Check each line of the records below and collect those holding "class".

-- Opening Marker --

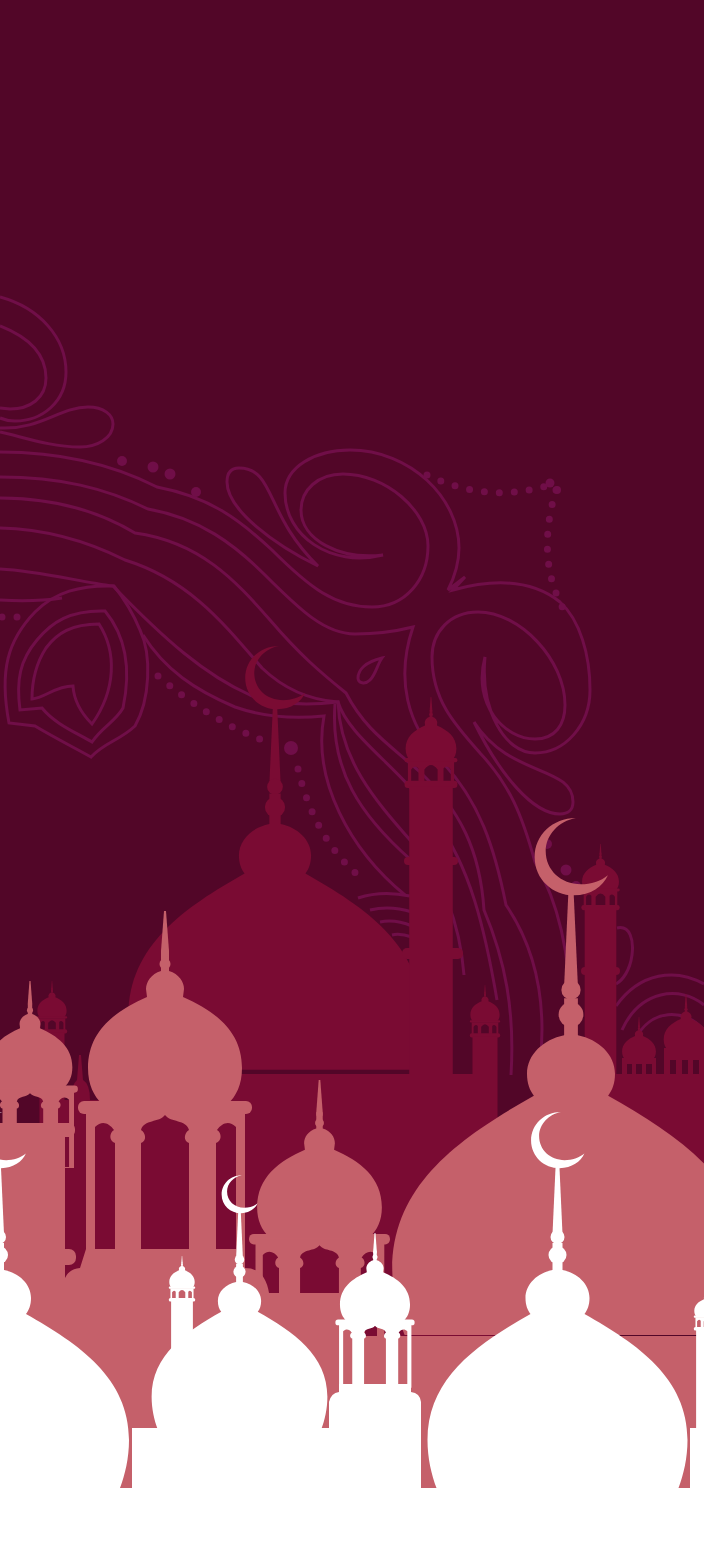
<!DOCTYPE html>
<html lang="en">
<head>
<meta charset="utf-8">
<title>Mosque skyline</title>
<style>
:root{--night:#520628;--ornament:#700e48;--wine:#7a0b33;--rose:#c5606a;--white:#fff}
html,body{margin:0;overflow:hidden;background:var(--night)}
svg{display:block;width:704px;height:1568px}
.sky{fill:var(--night)}
.lace{fill:none;stroke:var(--ornament);stroke-width:3;stroke-linejoin:miter}
.beads{fill:none;stroke:var(--ornament);stroke-width:7;stroke-linecap:round;stroke-dasharray:0 15}
.pearls{fill:var(--ornament)}
.far{fill:var(--wine)}
.middle{fill:var(--rose)}
.near{fill:var(--white)}
</style>
</head>
<body>
<svg viewBox="0 0 704 1568" role="img" aria-label="Layered mosque domes and minarets with crescents under an ornamental night sky">
<defs>
  <path id="crescent" d="M0 0C-23 0-41 17-41 39C-41 61-23 77-2 77C15 77 27 68 32 57C25 63 15 66 5 66C-15 66-30 52-30 33C-30 17-17 3 0 0Z"/>
  <g id="great-dome">
    <use href="#crescent" transform="translate(3.5 -56) scale(.73)"/>
    <path d="M-2 0H2L5 66H-5Z"/>
    <circle cy="69" r="7"/>
    <circle cy="87" r="9"/>
    <path d="M-5 75H5V102C20 105 32 116 32 130C32 137 30 142 27 146C80 176 130 210 130 272C130 290 126 307 121 320H-121C-126 307-130 290-130 272C-130 210-80 176-27 146C-30 142-32 137-32 130C-32 116-20 105-5 102Z"/>
  </g>
  <g id="onion-dome">
    <path d="M-1 0H1L4 40V62H-4V40Z"/>
    <circle cy="42" r="4"/>
    <circle cy="53" r="5.5"/>
    <path d="M-4 60C-14 63-19 71-19 78L-18 86C-50 100-77 120-77 157C-77 174-71 185-63 193H63C71 185 77 174 77 157C77 120 50 100 18 86L19 78C19 71 14 63 4 60Z"/>
  </g>
  <g id="pavilion">
    <use href="#onion-dome"/>
    <rect x="-87" y="190" width="174" height="13" rx="6"/>
    <path fill-rule="evenodd" d="M-79 196H80V340H-79ZM-24 338V232C-18 230-19 222-24 219C-21 208-6 212 0 204C6 212 21 208 24 219C19 222 18 230 24 232V338ZM-70 338V216C-63 209-56 212-51 219C-56 222-56 230-50 232V338ZM71 338V216C64 209 57 212 52 219C57 222 57 230 51 232V338Z"/>
  </g>
  <g id="minaret">
    <use href="#onion-dome"/>
    <rect x="-80" y="185" width="160" height="13" rx="6"/>
    <path d="M-70 196H70V258H60V220Q50 204 38 216V258H20V220Q0 192-20 220V258H-38V216Q-50 204-60 220V258H-70Z"/>
    <rect x="-80" y="254" width="160" height="22" rx="10"/>
    <rect x="-66" y="270" width="132" height="930"/>
  </g>
</defs>

<rect class="sky" width="704" height="1568"/>

<g id="ornament">
  <g class="lace">
    <path d="M0 297C40 308 66 338 66 372C66 402 42 421 15 421Q7 421 0 418M0 326C28 337 46 354 46 378C46 398 30 409 10 409L0 408"/>
    <path d="M0 428C40 430 60 407 88 407C104 407 113 415 113 424C113 438 97 447 80 447C50 447 20 436 0 432"/>
    <path d="M0 452C60 452 110 463 157 487C210 497 240 520 272 550C310 588 335 607 372 607C405 607 428 580 428 546C428 510 385 474 343 474C318 474 301 490 301 510C301 540 340 560 383 555C330 568 285 535 285 493C285 467 315 450 350 450C410 450 459 498 459 548C459 563 455 576 448 590L465 577L453 590C500 577 535 582 560 602C580 620 590 655 590 690C590 725 565 753 535 753C505 753 480 710 485 657C472 705 505 739 535 739C555 739 565 725 565 705C565 660 520 612 478 612C450 612 432 632 432 657C432 700 455 725 480 753C510 785 522 815 535 862C560 905 572 960 570 1030"/>
    <path d="M318 566C275 545 227 510 227 482C227 472 232 468 239 468C275 468 265 515 318 566Z"/>
    <path d="M474 722C500 775 533 814 560 814C568 814 573 810 573 802C573 765 510 778 474 722Z"/>
    <path d="M0 477C60 477 105 488 148 509C200 518 235 545 265 575C300 610 325 634 355 634Q385 634 413 627C395 680 408 725 440 760C480 800 495 850 506 905C540 955 546 1010 540 1064"/>
    <path d="M0 498C50 498 95 509 135 533C200 542 235 580 270 620C300 655 320 672 346 693C365 730 390 745 420 772C460 810 480 850 484 910C505 960 515 1010 511 1075"/>
    <path d="M0 528C45 529 85 540 125 560C190 580 225 625 262 668C285 690 310 700 338 702C340 760 375 800 410 840C445 880 460 925 464 975"/>
    <path d="M0 569C40 571 80 582 113 586C165 640 205 675 250 695Q285 708 338 702C350 740 405 770 435 820C470 865 485 930 497 1000"/>
    <path d="M0 600Q35 602 62 598M143 635C165 670 195 690 235 707Q275 721 324 716C312 780 350 850 405 895M335 704C330 770 360 815 411 860"/>
    <path d="M114 586C80 585 55 592 35 612C8 640-1 670 9 723L35 726C55 738 75 748 91 757C105 742 119 741 135 726C150 700 152 655 140 630Q130 606 114 586Z"/>
    <path d="M105 611C70 610 52 622 37 640C20 660 16 680 20 710L42 708C55 724 75 732 92 742C102 727 115 722 123 708C130 675 129 640 105 611Z"/>
    <path d="M99 624C72 624 57 633 46 648C35 665 32 682 32 699C45 698 55 686 73 686C74 702 82 714 92 724C116 690 117 652 99 624Z"/>
    <path d="M382 658C365 662 358 670 358 678C358 683 365 685 370 680C376 674 377 665 382 658Z"/>
    <path d="M358 898Q382 890 410 896M370 910Q390 905 412 912M380 922Q395 919 412 926M392 935Q400 933 412 937"/>
    <path d="M617 928C630 925 634 940 632 955C630 970 623 980 616 984M616 1006C640 972 676 968 704 984M622 1030C640 990 680 985 704 1005M635 1040C650 1008 685 1008 704 1030"/>
  </g>
  <path class="beads" d="M158 676Q210 720 262 740M298 769Q315 842 366 882"/>
  <path class="beads" stroke-width="6" d="M427 475Q490 505 553 484M556 490Q535 560 565 612M2 617H30"/>
  <g class="pearls">
    <circle cx="122" cy="461" r="5"/><circle cx="153" cy="467" r="5.5"/><circle cx="170" cy="474" r="5.5"/><circle cx="196" cy="492" r="5"/>
    <circle cx="291" cy="748" r="7"/><circle cx="550" cy="483" r="4.5"/><circle cx="557" cy="490" r="4"/><circle cx="547" cy="844" r="5"/><circle cx="566" cy="870" r="5.5"/><circle cx="576" cy="886" r="5"/>
  </g>
</g>

<g id="far-skyline" class="far">
  <use href="#great-dome" transform="translate(275 709) scale(1.127)"/>
  <use href="#minaret" transform="translate(431 697) scale(.33)"/>
  <rect x="404" y="857" width="54" height="8" rx="4"/>
  <rect x="402" y="948" width="61" height="11" rx="5"/>
  <use href="#minaret" transform="translate(600.5 844) scale(.24)"/>
  <rect x="581" y="967" width="39" height="8" rx="4"/>
  <use href="#minaret" transform="translate(485 985) scale(.19)"/>
  <use href="#minaret" transform="translate(52 981) scale(.19)"/>
  <use href="#onion-dome" transform="translate(639 1017) scale(.22)"/>
  <use href="#onion-dome" transform="translate(686 994) scale(.29)"/>
  <path d="M622 1058H656V1074H652V1064H646V1074H642V1064H636V1074H632V1064H627V1074H622ZM664 1048H704V1074H699V1060H693V1074H688V1060H682V1074H676V1060H670V1074H664Z"/>
  <rect x="612" y="1074" width="92" height="130"/>
  <path d="M79 1055H81L83 1080Q90 1084 90 1100H129V1074H497V1340H40V1100H70Q72 1084 77 1080Z"/>
</g>

<g id="middle-skyline" class="middle">
  <use href="#great-dome" transform="translate(571 895) scale(1.375)"/>
  <use href="#pavilion" transform="translate(165 911)"/>
  <use href="#pavilion" transform="translate(319.5 1080) scale(.81)"/>
  <use href="#pavilion" transform="translate(30 981) scale(.55)"/>
  <rect x="-8" y="1123" width="83" height="14" rx="6"/>
  <rect x="-8" y="1249" width="84" height="16" rx="7"/>
  <path d="M0 1123H65V1278Q69 1269 80 1268L86 1249H245V1268Q265 1268 269 1293H365V1336H704V1490H0Z"/>
</g>

<g id="near-skyline" class="near">
  <use href="#great-dome" transform="translate(557.5 1168)"/>
  <use href="#great-dome" transform="translate(-1 1168)"/>
  <use href="#great-dome" transform="translate(239.5 1213) scale(.676)"/>
  <use href="#minaret" transform="translate(182 1256) scale(.165)"/>
  <use href="#minaret" transform="translate(707 1285) scale(.165)"/>
  <use href="#pavilion" transform="translate(375 1233) scale(.455)"/>
  <path d="M132 1428H329V1402Q331 1393 339 1392V1384H411V1392Q420 1393 421 1402V1488H132Z"/>
  <rect x="690" y="1428" width="14" height="62"/>
  <rect y="1488" width="704" height="80"/>
</g>
</svg>
</body>
</html>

-- Closing Marker --

> YOUR RESPONSE
<rect class="sky" width="704" height="1568"/>
  <g class="lace">
  <path class="beads" d="M158 676Q210 720 262 740M298 769Q315 842 366 882"/>
  <path class="beads" stroke-width="6" d="M427 475Q490 505 553 484M556 490Q535 560 565 612M2 617H30"/>
  <g class="pearls">
<g id="far-skyline" class="far">
<g id="middle-skyline" class="middle">
<g id="near-skyline" class="near">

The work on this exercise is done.